"""
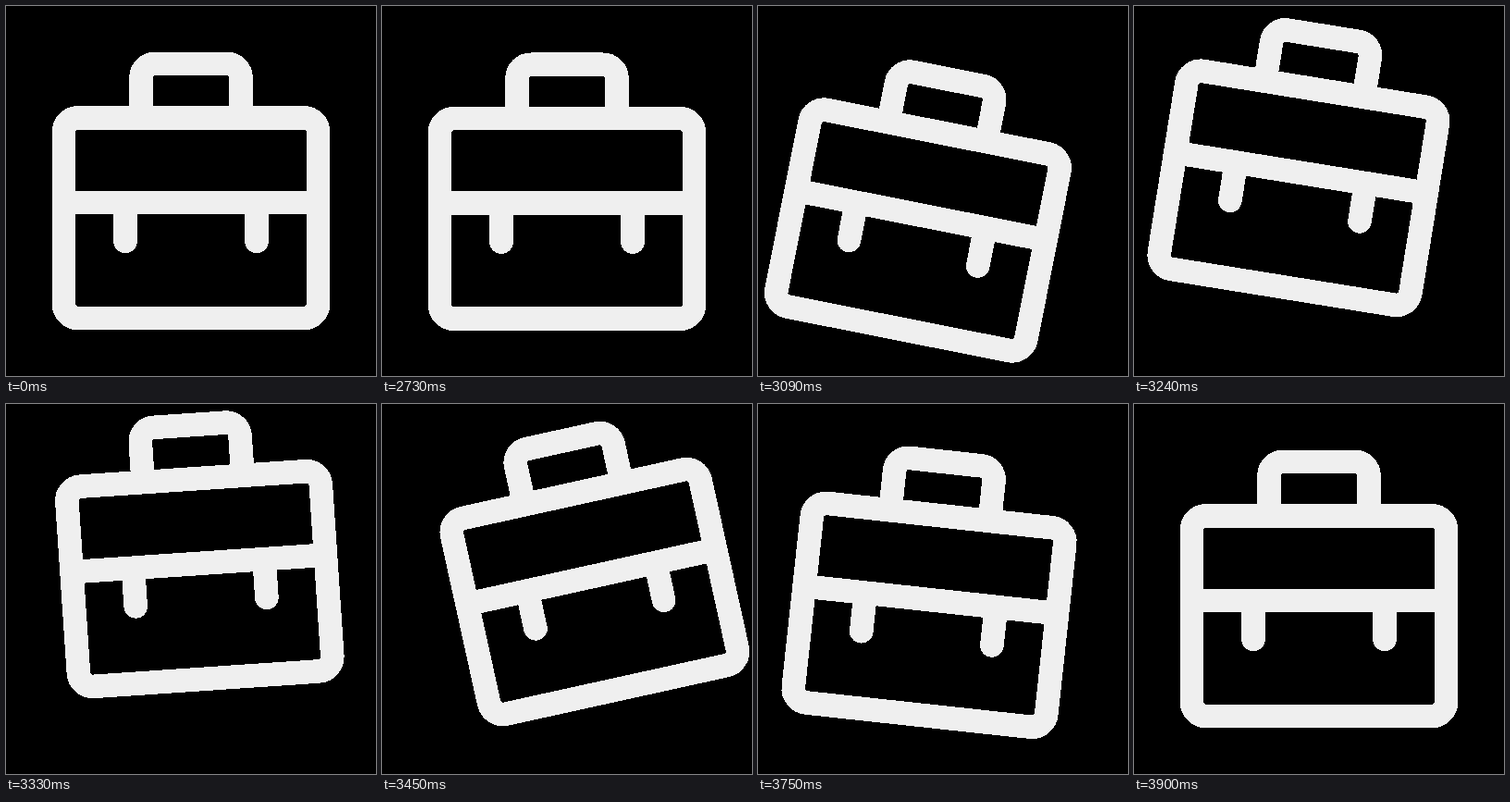
Recreate the animation shown at these times as an HTML page. Size 400 by 400 pixels, loop 3930 ms.

```html
<!DOCTYPE html>
<html lang="en">
<head>
<meta charset="utf-8">
<title>Swinging briefcase</title>
<style>
  html, body { margin: 0; width: 100%; height: 100%; overflow: hidden; background: #000; }
  svg { display: block; width: 100%; height: 100%; }
  #bag { fill: none; stroke: #efefef; stroke-width: 25.6; shape-rendering: crispEdges; }
</style>
</head>
<body>
<svg viewBox="0 0 400 400">
  <g id="bag">
    <rect x="62.5" y="120.8" width="275" height="216.7" rx="15.5"/>
    <path d="M62.5 212.5H337.5"/>
    <path d="M146 121V77.5a15 15 0 0 1 15-15H239a15 15 0 0 1 15 15V121"/>
    <path d="M129 212.5V254.3M271 212.5V254.3" stroke-linecap="round"/>
  </g>
</svg>
<script>
  const LOOP = 3930, STEP = 30;
  const PIVOT = { x: 200, y: 90 };

  // [time in ms, value]
  const lift = [[2700, 0], [3005, 29], [3312, -40.2], [3616, 0]];
  const swing = [[2768, 0], [3181, 12.8], [3430, -13], [3641, 10], [3900, 0]];

  const ease = p => p * p * (3 - 2 * p);

  function valueAt(keys, t) {
    if (t <= keys[0][0]) return keys[0][1];
    for (let i = 1; i < keys.length; i++) {
      const [t0, a] = keys[i - 1], [t1, b] = keys[i];
      if (t < t1) return a + (b - a) * ease((t - t0) / (t1 - t0));
    }
    return keys[keys.length - 1][1];
  }

  const bag = document.getElementById('bag');

  function draw() {
    const t = Math.floor((performance.now() % LOOP) / STEP) * STEP;
    const y = valueAt(lift, t).toFixed(2);
    const angle = valueAt(swing, t).toFixed(3);
    bag.setAttribute('transform', `translate(0 ${y}) rotate(${angle} ${PIVOT.x} ${PIVOT.y})`);
    requestAnimationFrame(draw);
  }
  draw();
</script>
</body>
</html>
```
"""
What you should do: Filter the listing down to the lines holding the word "keys", and return those.

Answer:
  function valueAt(keys, t) {
    if (t <= keys[0][0]) return keys[0][1];
    for (let i = 1; i < keys.length; i++) {
      const [t0, a] = keys[i - 1], [t1, b] = keys[i];
    return keys[keys.length - 1][1];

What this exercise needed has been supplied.